(DIRECTIONS):
There is one span to output from the data below: the lines starting at the line with "113.5Q766.5 113.5 766.5" and ending at the line with "189Q636 193.5 686". Output it exactly, ends included, nothing more.

(RECORDS FOR THIS TASK):

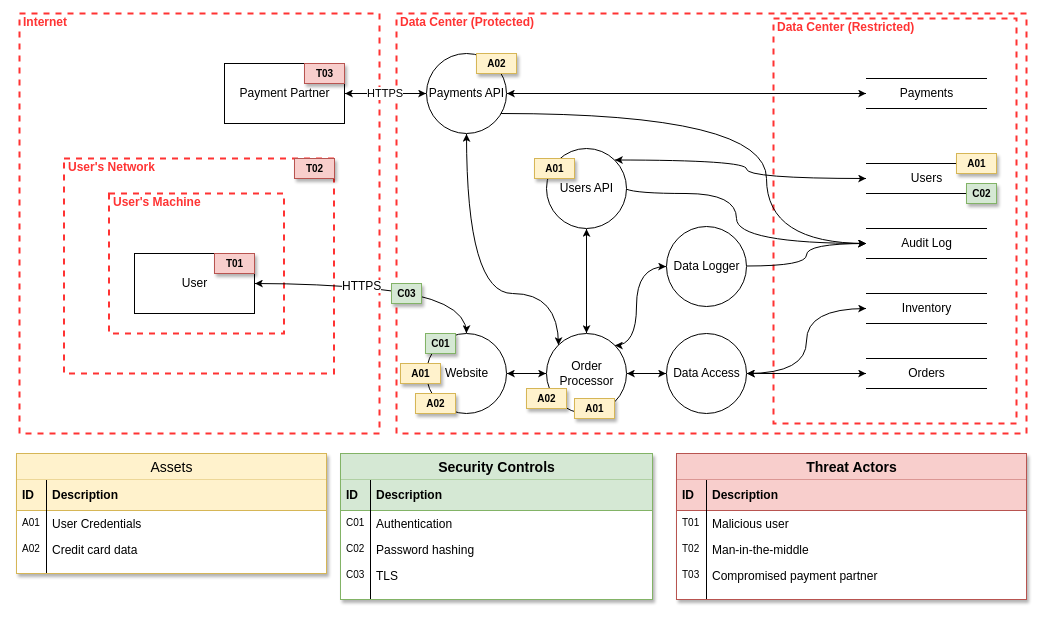
<!DOCTYPE html>
<html lang="en">
<head>
<meta charset="utf-8">
<title>Payment system threat model</title>
<style>
:root {
  --ink: #000;
  --paper: #fff;
  --boundary: #ff3333;
  --asset-fill: #fff2cc; --asset-line: #d6b656;
  --control-fill: #d5e8d4; --control-line: #82b366;
  --threat-fill: #f8cecc; --threat-line: #b85450;
  --shadow: 2px 3px 3px rgba(0, 0, 0, .3);
}
* { box-sizing: border-box; margin: 0; padding: 0; }
html, body { width: 1045px; height: 617px; overflow: hidden; background: var(--paper); }
body { position: relative; font: 12px/15px "Liberation Sans", Arial, sans-serif; color: var(--ink); }

.connections { position: absolute; left: 0; top: 0; }
.boundaries rect { fill: none; stroke: var(--boundary); stroke-width: 2; stroke-dasharray: 6 6; }
.flows path { fill: none; stroke: var(--ink); stroke-width: 1; }

.zone-name, .protocol, .node, .store, .tag { position: absolute; left: var(--x); top: var(--y); white-space: nowrap; }
.zone-name { color: var(--boundary); font-weight: bold; line-height: 14px; }
.protocol { background: var(--paper); line-height: 13px; }
.protocol.small { font-size: 11px; }

.node, .store, .tag { display: flex; align-items: center; justify-content: center; text-align: center; }
.node { background: var(--paper); border: 1px solid var(--ink); }
.entity { width: 121px; height: 61px; }
.process { width: 81px; height: 81px; border-radius: 50%; }
.store { width: 121px; height: 31px; border: solid var(--ink); border-width: 1px 0; }

.asset { --fill: var(--asset-fill); --line: var(--asset-line); }
.control { --fill: var(--control-fill); --line: var(--control-line); }
.threat { --fill: var(--threat-fill); --line: var(--threat-line); }
.tag { width: 41px; height: 21px; background: var(--fill); border: 1px solid var(--line); box-shadow: var(--shadow); font-size: 10px; font-weight: bold; }
.tag.control { width: 31px; }

.legend { position: absolute; left: 16px; top: 453px; display: flex; align-items: flex-start; }
.legend table { display: block; border: 1px solid var(--line); background: var(--paper); box-shadow: var(--shadow); }
.legend .assets { width: 311px; margin-right: 13px; }
.legend .controls { width: 313px; margin-right: 23px; }
.legend .threats { width: 351px; }
.legend caption, .legend thead, .legend tbody { display: block; }
.legend caption { height: 25px; background: var(--fill); font-size: 14px; line-height: 26px; }
.legend .strong { font-weight: bold; }
.legend thead { background: var(--fill); border-top: 1px solid var(--line); border-top-color: color-mix(in srgb, var(--line) 45%, var(--fill)); border-bottom: 1px solid var(--line); }
.legend tr { display: grid; grid-template-columns: 30px 1fr; height: 26px; }
.legend thead tr { height: 30px; }
.legend th, .legend td { display: block; padding-left: 5px; text-align: left; line-height: 26px; }
.legend thead th { line-height: 31px; }
.legend tr > :first-child { border-right: 1px solid var(--ink); }
.legend tr > :last-child { padding-left: 5px; }
.legend tbody td:first-child { font-size: 10px; line-height: 24px; }
.legend tbody tr:last-child { height: 36px; }
</style>
</head>
<body>
<main aria-label="Data flow diagram">
  <svg class="connections" width="1045" height="617" viewBox="0 0 1045 617" aria-hidden="true">
    <defs>
      <marker id="arrow" viewBox="0 0 8 8" refX="8" refY="4" markerWidth="8" markerHeight="8" orient="auto-start-reverse">
        <path d="M8 4L0 8L2 4L0 0Z"/>
      </marker>
    </defs>
    <g class="boundaries">
      <rect x="19.5" y="13.5" width="360" height="420"/>
      <rect x="64" y="158.5" width="270" height="215"/>
      <rect x="109" y="193.5" width="175" height="140"/>
      <rect x="396.5" y="13.5" width="630" height="420"/>
      <rect x="773.5" y="18.5" width="243" height="405"/>
    </g>
    <g class="flows" marker-end="url(#arrow)">
      <g id="two-way">
        <path d="M345 93.5H426" marker-start="url(#arrow)" marker-end="url(#arrow)"/>
        <path d="M507 93.5H866" marker-start="url(#arrow)" marker-end="url(#arrow)"/>
        <path d="M255 283.5Q318 283.5 376 289Q466.5 298 466.5 333" marker-start="url(#arrow)" marker-end="url(#arrow)"/>
        <path d="M466.5 134Q466.5 293.5 512.5 293.5Q558.5 293.5 558.5 345" marker-start="url(#arrow)" marker-end="url(#arrow)"/>
        <path d="M586.5 229V333" marker-start="url(#arrow)" marker-end="url(#arrow)"/>
        <path d="M507 373.5H546" marker-start="url(#arrow)" marker-end="url(#arrow)"/>
        <path d="M627 373.5H666" marker-start="url(#arrow)" marker-end="url(#arrow)"/>
        <path d="M615 345.5Q636.5 345.5 636.5 306Q636.5 266.5 666 266.5" marker-start="url(#arrow)" marker-end="url(#arrow)"/>
        <path d="M615 160Q746.5 160 746.5 169Q746.5 178.5 866 178.5" marker-start="url(#arrow)" marker-end="url(#arrow)"/>
        <path d="M747 373.5H866" marker-start="url(#arrow)" marker-end="url(#arrow)"/>
        <path d="M747 373.5Q806.5 373.5 806.5 341Q806.5 308.5 866 308.5" marker-start="url(#arrow)" marker-end="url(#arrow)"/>
      </g>
      <g id="audit-trail">
        <path d="M501 113.5Q766.5 113.5 766.5 178.5Q766.5 243.5 866 243.5" marker-end="url(#arrow)"/>
        <path d="M626 189Q636 193.5 686 193.5Q736.5 193.5 736.5 218.5Q736.5 243.5 866 243.5" marker-end="url(#arrow)"/>
        <path d="M747 266Q806.5 266 806.5 255Q806.5 243.5 866 243.5" marker-end="url(#arrow)"/>
      </g>
    </g>
  </svg>

  <section aria-label="Trust boundaries">
    <h2 class="zone-name" style="--x:23px;--y:15px;font-size:12px">Internet</h2>
    <h2 class="zone-name" style="--x:68px;--y:160px;font-size:12px">User's Network</h2>
    <h2 class="zone-name" style="--x:113px;--y:195px;font-size:12px">User's Machine</h2>
    <h2 class="zone-name" style="--x:400px;--y:15px;font-size:12px">Data Center (Protected)</h2>
    <h2 class="zone-name" style="--x:777px;--y:20px;font-size:12px">Data Center (Restricted)</h2>
  </section>

  <section aria-label="Components">
    <div class="node entity" style="--x:224px;--y:63px">Payment Partner</div>
    <div class="node entity" style="--x:134px;--y:253px">User</div>
    <div class="node process" style="--x:426px;--y:53px">Payments API</div>
    <div class="node process" style="--x:546px;--y:148px">Users API</div>
    <div class="node process" style="--x:666px;--y:226px">Data Logger</div>
    <div class="node process" style="--x:426px;--y:333px">Website</div>
    <div class="node process" style="--x:546px;--y:333px">Order<br>Processor</div>
    <div class="node process" style="--x:666px;--y:333px">Data Access</div>
  </section>

  <section aria-label="Data stores">
    <div class="store" style="--x:866px;--y:78px">Payments</div>
    <div class="store" style="--x:866px;--y:163px">Users</div>
    <div class="store" style="--x:866px;--y:228px">Audit Log</div>
    <div class="store" style="--x:866px;--y:293px">Inventory</div>
    <div class="store" style="--x:866px;--y:358px">Orders</div>
  </section>

  <span class="protocol small" style="--x:367px;--y:87px">HTTPS</span>
  <span class="protocol" style="--x:342px;--y:280px">HTTPS</span>

  <section aria-label="Annotations">
    <span class="tag threat" style="--x:304px;--y:63px">T03</span>
    <span class="tag threat" style="--x:294px;--y:158px">T02</span>
    <span class="tag threat" style="--x:214px;--y:253px">T01</span>
    <span class="tag asset" style="--x:476px;--y:53px">A02</span>
    <span class="tag asset" style="--x:534px;--y:158px">A01</span>
    <span class="tag asset" style="--x:956px;--y:153px">A01</span>
    <span class="tag control" style="--x:966px;--y:183px">C02</span>
    <span class="tag control" style="--x:391px;--y:283px">C03</span>
    <span class="tag control" style="--x:425px;--y:333px">C01</span>
    <span class="tag asset" style="--x:400px;--y:363px">A01</span>
    <span class="tag asset" style="--x:415px;--y:393px">A02</span>
    <span class="tag asset" style="--x:526px;--y:388px">A02</span>
    <span class="tag asset" style="--x:574px;--y:398px">A01</span>
  </section>
</main>

<aside class="legend" aria-label="Legend">
  <table class="assets asset">
    <caption>Assets</caption>
    <thead><tr><th>ID</th><th>Description</th></tr></thead>
    <tbody>
      <tr><td>A01</td><td>User Credentials</td></tr>
      <tr><td>A02</td><td>Credit card data</td></tr>
    </tbody>
  </table>
  <table class="controls control">
    <caption class="strong">Security Controls</caption>
    <thead><tr><th>ID</th><th>Description</th></tr></thead>
    <tbody>
      <tr><td>C01</td><td>Authentication</td></tr>
      <tr><td>C02</td><td>Password hashing</td></tr>
      <tr><td>C03</td><td>TLS</td></tr>
    </tbody>
  </table>
  <table class="threats threat">
    <caption class="strong">Threat Actors</caption>
    <thead><tr><th>ID</th><th>Description</th></tr></thead>
    <tbody>
      <tr><td>T01</td><td>Malicious user</td></tr>
      <tr><td>T02</td><td>Man-in-the-middle</td></tr>
      <tr><td>T03</td><td>Compromised payment partner</td></tr>
    </tbody>
  </table>
</aside>
</body>
</html>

(ANSWER BELOW):
        <path d="M501 113.5Q766.5 113.5 766.5 178.5Q766.5 243.5 866 243.5" marker-end="url(#arrow)"/>
        <path d="M626 189Q636 193.5 686 193.5Q736.5 193.5 736.5 218.5Q736.5 243.5 866 243.5" marker-end="url(#arrow)"/>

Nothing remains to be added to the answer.